This is where there is a risk of Gulf actors destabilising Somalia. The UAE in particular is actively applying in the Horn its overall foreign policy - to contain Iran, fight political Islam (and therefore the influence of Turkey and Qatar), and establish trade dominance in the region. It has therefore fostered links with Puntland, Somaliland and Eritrea to secure ports in the region (Bosaso, Berbera and Assab respectively), which, by accident or design, feeds separatist tendencies in Puntland and risks unbalancing the Somali political settlement. They may be influenced in this by reported Qatari and Turkish support for the federal government. With political allegiance revolving around the distribution of resources, many Somali political leaders seek whatever external support they can get, and it complicates the domestic political process if this becomes entangled with external actors’ ideological agendas.
Nor can what happens in Somalia and the Horn be separated from the war in Yemen, only a few miles away across the Bab al Mandab strait. For Saudi Arabia, it is critical that they can retain access to the Indian Ocean from the Red Sea. With Iran on the other side of the Straits of Hormuz, they are reluctant to see a Yemen in league with Iran controlling the straits on the other side of the peninsula. The campaign against the Houthis looks set to continue, but not with any greater prospect of success. But it means the Saudis should be interested not simply in having friends in the Horn, but having stability there.
A dynamic and positive new element is the rapprochement between Ethiopia and Eritrea. The appointment of Abiy Ahmed Ali as Prime Minister of Ethiopia is potentially transformational for both Ethiopia and the region. Not only the first Oromo to be leader, but also the first to have a Muslim as well as Christian background (and to have written a PhD on resolving inter-religious conflict), Abiy has swiftly and decisively demonstrated a willingness to address both the domestic and regional sources of instability for Ethiopia.

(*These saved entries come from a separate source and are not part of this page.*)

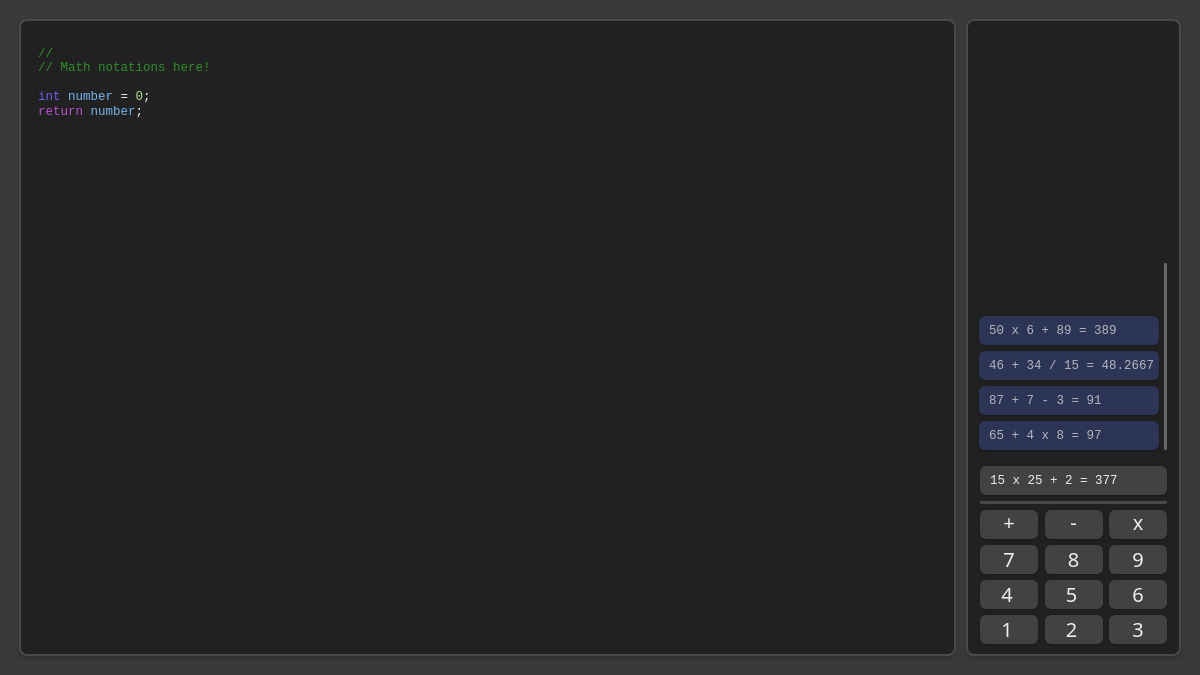
<!DOCTYPE html>
<html lang="en">
<head>
<meta charset="utf-8">
<title>Code calculator</title>
<style>
:root {
  --backdrop: #3a3a3a;
  --panel: #212121;
  --edge: #4a4a4a;
  --key: #424242;
  --divider: #484848;
  --history: #2d3557;
  --history-text: #b4b6bc;
  --scroll: #666666;
  --text: #eeeeee;
  --comment: #2f8f2a;
  --type: #6a62f0;
  --variable: #74b4ea;
  --value: #a9dc8c;
  --control: #bb4fd3;
  --mono: "Liberation Mono", monospace;
  --sans: "Noto Sans", sans-serif;
}
* { box-sizing: border-box; margin: 0; }
html, body { width: 1200px; height: 675px; overflow: hidden; }
body { background: var(--backdrop); }
.app {
  display: flex;
  gap: 10px;
  width: 1200px;
  height: 675px;
  padding: 19px;
  color: var(--text);
  font: 12.5px/14.4px var(--mono);
}
.panel {
  background: var(--panel);
  border: 2px solid var(--edge);
  border-radius: 8px;
  box-shadow: 0 2px 4px rgba(0, 0, 0, .2);
}
.editor { width: 937px; padding: 26px 17px; }
.editor pre { font: inherit; }
.comment { color: var(--comment); }
.type { color: var(--type); }
.variable { color: var(--variable); }
.value { color: var(--value); }
.control { color: var(--control); }
.calculator {
  display: flex;
  flex-direction: column;
  justify-content: flex-end;
  width: 215px;
  padding: 0 12px 10px;
}
.history {
  display: flex;
  justify-content: space-between;
  align-items: flex-end;
  height: 187px;
  margin: 0 0 15.5px -1px;
}
.history ol {
  display: flex;
  flex-direction: column;
  gap: 6px;
  width: 180px;
  padding: 0;
  list-style: none;
}
.history li, .current {
  display: flex;
  align-items: center;
  height: 29px;
  padding: 2px 0 0 10px;
  border-radius: 6px;
  white-space: pre;
  box-shadow: 0 1px 3px rgba(0, 0, 0, .25);
}
.history li { background: var(--history); color: var(--history-text); }
.scrollbar { width: 3px; height: 187px; border-radius: 1px; background: var(--scroll); }
.current { background: var(--key); }
.divider { height: 3px; margin: 6px 0 6.5px; border-radius: 1px; background: var(--divider); }
.keypad {
  display: grid;
  grid-template-columns: repeat(3, 58px);
  grid-auto-rows: 29px;
  gap: 6px 6.5px;
}
.key {
  display: flex;
  align-items: center;
  justify-content: center;
  background: var(--key);
  border-radius: 6px;
  box-shadow: 0 1px 3px rgba(0, 0, 0, .25);
  font: 500 20px/29px var(--sans);
}
.operator { padding-bottom: 5px; }
.nudged { padding-right: 4px; }
</style>
</head>
<body>
<main class="app">
  <section class="panel editor">
<pre><span class="comment">//
// Math notations here!</span>

<span class="type">int</span> <span class="variable">number</span> = <span class="value">0</span>;
<span class="control">return</span> <span class="variable">number</span>;</pre>
  </section>
  <aside class="panel calculator">
    <div class="history">
      <ol>
        <li>50 x 6 + 89 = 389</li>
        <li>46 + 34 / 15 = 48.2667</li>
        <li>87 + 7 - 3 = 91</li>
        <li>65 + 4 x 8 = 97</li>
      </ol>
      <div class="scrollbar"></div>
    </div>
    <div class="current">15 x 25 + 2 = 377</div>
    <div class="divider"></div>
    <div class="keypad">
      <div class="key operator">+</div>
      <div class="key operator">-</div>
      <div class="key operator">x</div>
      <div class="key">7</div>
      <div class="key">8</div>
      <div class="key">9</div>
      <div class="key nudged">4</div>
      <div class="key nudged">5</div>
      <div class="key">6</div>
      <div class="key nudged">1</div>
      <div class="key nudged">2</div>
      <div class="key">3</div>
    </div>
  </aside>
</main>
</body>
</html>
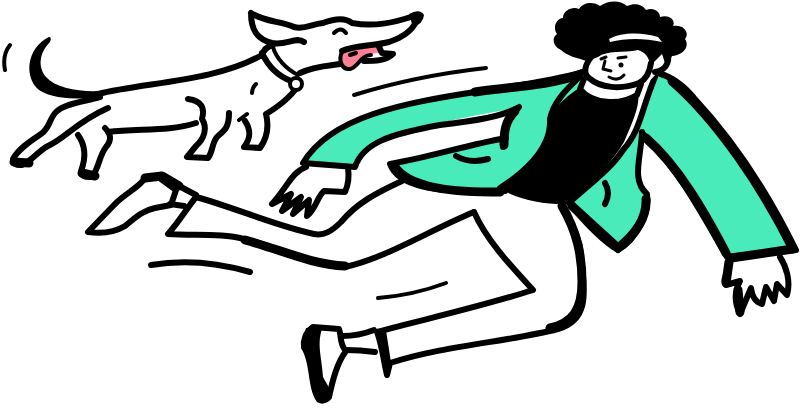
<!DOCTYPE html>
<html lang="en">
<head>
<meta charset="utf-8">
<title>Running with the dog</title>
<style>
:root { --ink: #000; --paper: #fff; --jacket: #4aebbb; --tongue: #ff8095; }
html, body { margin: 0; background: var(--paper); overflow: hidden; }
svg { display: block; width: 800px; height: 412px; }
.line { fill: none; stroke: var(--ink); stroke-width: 6; stroke-linecap: round; stroke-linejoin: round; }
.thin { stroke-width: 4; }
.bold { stroke-width: 9; }
.ink { fill: var(--ink); }
.paper { fill: var(--paper); }
.green { fill: var(--jacket); }
.pink { fill: var(--tongue); }
</style>
</head>
<body>
<svg viewBox="0 0 800 412" role="img" aria-label="A person in a green jacket leaping along with a running dog">
  <g id="motion-lines" class="line thin">
    <path d="M10 45Q2 55 5 70"/>
    <path d="M354 95Q415 76 486 68"/>
    <path d="M151 265Q198 257 250 272" stroke-width="6"/>
    <path d="M378 298Q414 295 446 283"/>
  </g>

  <g id="dog">
    <path id="tail" class="ink" d="M49 37C26 48 24 78 39 90C53 100 82 99 103 98L100 91C78 92 56 88 46 77C37 66 40 52 50 42Q52 37 49 37Z"/>
    <g id="dog-body" class="line">
      <path d="M98 94C145 82 215 82 262 55"/>
      <path d="M100 97C82 102 64 104 56 112C49 119 50 128 41 134C32 140 19 148 13 159Q13 166 22 165C32 161 38 151 48 146C66 138 76 122 108 108"/>
      <path d="M14 162L29 163" class="bold"/>
      <path d="M78 135C86 146 86 158 81 171Q81 178 92 177C99 168 99 156 106 147C112 140 111 134 105 128"/>
      <path d="M82 173L95 176" class="bold"/>
      <path d="M108 132C138 128 168 132 196 123"/>
      <path d="M188 99C202 101 205 108 202 119C208 128 204 139 196 146L187 157L208 158C213 152 212 141 218 136C225 130 229 127 229 113"/>
      <path d="M300 82C292 98 276 108 266 114C269 126 267 138 260 148L244 147C251 138 251 130 245 121"/>
      <path d="M252 93Q252 88 256 84M239 120L247 114" class="thin"/>
      <path d="M262 53C268 66 278 76 291 81"/>
      <path d="M273 47C276 58 286 69 298 75" class="thin"/>
      <circle cx="296" cy="84" r="6" class="paper" stroke-width="4"/>
    </g>
    <g id="dog-head">
      <path class="line" d="M300 73C315 66 328 66 340 64"/>
      <path class="line" d="M251 13C251 30 257 39 272 43C286 46 296 36 304 42M251 13C264 22 282 21 294 27C305 30 311 24 323 23C336 18 346 18 352 23C374 27 393 23 414 16"/>
      <path class="line" d="M273 45Q264 47 262 56"/>
      <path class="line thin" d="M334 33Q341 26 346 33"/>
      <path class="pink" d="M342 52C352 46 370 47 383 46L381 53C368 52 363 58 358 65C351 72 341 68 339 60Z"/>
      <path class="line thin" d="M342 52C338 60 342 70 350 69C359 67 360 55 371 55M350 55L356 53"/>
      <path class="line" d="M418 17C414 31 401 38 389 42C374 46 354 45 342 51M379 47L382 53L393 54C386 61 374 61 364 61"/>
      <path class="ink" d="M409 14Q420 8 424 15Q423 24 413 27Z"/>
    </g>
  </g>

  <g id="legs">
    <g id="back-shoe">
      <path class="paper" d="M149 177L88 231L121 228L147 208L171 206L190 191L168 177Z"/>
      <path class="line" d="M145 178C140 187 124 194 114 205L88 232C102 234 115 232 125 226C136 217 144 210 155 208L171 205L176 190L157 176L145 178"/>
      <path class="line bold" d="M145 178L162 176L179 186"/>
      <path class="line" d="M179 186L196 195M170 204L184 206"/>
    </g>
    <path class="paper" d="M398 177L318 235L196 197L168 234L240 237L345 268L475 212L533 290L376 332L388 372L570 326Q590 310 562 203Z"/>
    <path id="back-leg" class="line" d="M402 181C376 193 357 203 341 222C332 231 324 236 314 234C276 226 236 208 196 197C187 208 179 222 168 234C192 236 216 233 240 238C276 246 308 264 345 267C386 258 428 231 474 212"/>
    <path class="line bold" d="M245 240C282 250 310 264 345 266"/>
    <path id="front-leg" class="line" d="M474 212C487 241 511 266 533 290C480 307 425 319 377 332C382 345 383 358 387 375L390 363C446 345 508 342 558 329C596 318 581 277 581 254C579 232 567 219 562 204"/>
    <path class="line bold" d="M562 206C577 232 582 255 582 282C582 309 573 323 550 328M382 334L387 366"/>
    <g id="front-shoe">
      <path class="paper" d="M311 328L340 330L346 350L330 400L318 397L304 345Z"/>
      <path class="line" d="M313 327C305 333 303 341 304 347C315 360 310 383 318 397Q324 403 329 397C333 379 337 363 346 351C339 344 342 337 339 329Z"/>
      <path class="ink" d="M306 328L323 326C316 344 322 357 323 377L332 393Q327 408 317 402C307 388 311 364 301 348Z"/>
      <path class="line" d="M342 336Q359 336 374 330M346 350Q360 350 375 352"/>
    </g>
  </g>

  <g id="left-hand">
    <path class="paper" d="M305 166L270 205L300 216L320 203L347 190L349 168Z"/>
    <path class="line" d="M306 167C292 172 288 186 272 204L291 194L282 211L301 197L293 214L309 200L307 216C316 209 317 197 324 191L345 192Q350 181 348 168"/>
  </g>
  <g id="right-hand">
    <path class="paper" d="M728 260L726 285L738 312L763 298L787 296L782 256Z"/>
    <path class="line" d="M730 260C730 270 721 279 726 285L740 281C734 292 734 302 740 314L751 288C752 296 755 302 762 304L766 287L774 301L777 284L787 295C791 281 786 266 780 257"/>
    <path class="line bold" d="M729 262L726 283M738 290L740 312"/>
  </g>

  <g id="jacket">
    <path class="green" d="M584 72C545 83 510 86 475 92C405 103 331 116 304 163L355 167C363 143 400 128 518 108L502 140L391 164C400 188 450 196 503 190L575 130L592 80Z"/>
    <path class="green" d="M655 76C643 106 641 128 622 150L568 203L619 250C639 237 649 215 648 197C632 180 642 157 642 135C676 165 702 214 727 257L796 250C771 199 736 143 694 98C682 85 671 75 655 76Z"/>
    <path id="shirt" class="ink" d="M579 88C557 103 549 114 549 132C544 157 520 174 498 188C520 200 545 205 570 204C589 184 613 162 624 142C635 117 640 104 638 92C621 105 596 103 579 88Z"/>
    <g class="line">
      <path d="M584 72C545 83 510 86 475 92C405 103 331 116 303 163L355 167C363 143 390 134 440 125C474 121 501 117 519 107C509 118 503 128 503 147"/>
      <path d="M506 138C467 145 430 157 390 164C398 186 432 193 505 191"/>
      <path d="M584 72C576 82 555 96 550 119C552 151 519 176 500 188"/>
      <path d="M655 77C641 110 641 130 623 150C610 170 587 186 569 203C583 220 600 239 618 250"/>
      <path d="M642 132C641 158 631 180 647 194C650 212 637 239 618 250"/>
      <path d="M642 133C676 165 702 214 727 257L796 250C771 199 736 143 694 98C684 86 673 77 658 73"/>
      <path d="M605 183Q611 193 605 204M456 156Q470 164 488 159"/>
    </g>
    <path class="line bold" d="M584 73C546 87 512 86 475 92M515 111C505 121 504 132 504 145M395 167C407 184 440 193 500 192M672 81C718 121 762 187 793 249L731 258M646 138C678 166 704 211 726 253M572 206L618 248C638 232 647 216 646 199"/>
  </g>

  <g id="head">
    <path class="paper" d="M588 62L579 88Q606 110 640 91L658 72L667 64L670 46L596 44Z"/>
    <path class="line" d="M594 54C584 64 583 74 589 78C600 88 621 90 639 83C647 79 650 70 651 63"/>
    <path class="line" d="M584 79L580 89C592 104 620 106 637 95L641 84M655 72C668 70 672 58 664 48"/>
    <path id="hair" class="ink" d="M561 50C552 46 552 37 557 34C552 27 557 18 563 18C563 10 573 6 579 9C584 1 595 2 600 6C610-1 622 1 627 6C636 2 643 5 646 10C654 7 660 12 660 17C669 14 676 20 673 26C684 24 690 33 685 39C691 48 680 56 672 56L667 69L662 54L650 66C650 58 645 52 638 50C623 53 607 50 598 57L587 61C577 58 567 56 561 50Z"/>
    <path id="headband" class="paper" d="M609 39C622 32 642 32 658 37L662 42C644 38 626 38 610 42Z"/>
    <g id="face" class="line" stroke-linecap="round">
      <path d="M605 61L603 69L611 71" stroke-width="3" style="stroke-width:3"/>
      <path d="M609 77Q618 82 624 75" style="stroke-width:3"/>
      <circle class="ink" cx="621" cy="65" r="1" style="stroke-width:3"/>
      <path d="M601 59L606 57M618 58L626 57" style="stroke-width:3"/>
    </g>
  </g>
</svg>
</body>
</html>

One of the first things he has done is take steps to resolve the festering conflict with Eritrea which had become an entrenched part of both nations’ narrative. Whether under pressure from the Gulf or of his own volition, Abiy’s visit to Asmara and Isaias’ visit to Addis Ababa appear to have broken the logjam. Peace is not yet assured, but this step would greatly increase the chances of IGAD reaching a consensus on regional conflicts and acting with greater effectiveness to resolve them.
The other persistent source of instability in the region is South Sudan. Though far from the Red Sea coast, and of more interest to China than the Gulf, the pernicious and brutal conflict, the increasing fragmentation of the country and the complete failure of the state cause great human suffering and divert both political attention and financial/aid resources from development and peace-building elsewhere. Sudan, now undergoing international rehabilitation, is joining the regional effort. But to date nothing has managed to persuade the warring factions to genuinely reconcile or find a modus vivendi. Without a more forceful and united regional approach, this conflict will persist, to everyone’s detriment.
Both Britain and the EU, together and separately, have played a constructive role in the Horn since the London conference on Somalia in 2011. Working with the AU and UN, for a while there was an international consensus on stabilising Somalia. The EU Operation Atalanta has played a critical role in ending the crisis of piracy in the Gulf of Aden, and the financial support for AMISOM has been irreplaceable.
It is now essential that the UK and EU continue to operate in the closest cooperation, and that the new Gulf actors are brought into this international consensus. For this, a common understanding and active diplomacy are both needed. And that is part of the purpose of the assessments now being published by African Arguments, as well as the meeting in Brussels. This region is too important to neglect.
Nicholas Westcott is the Director of RAS.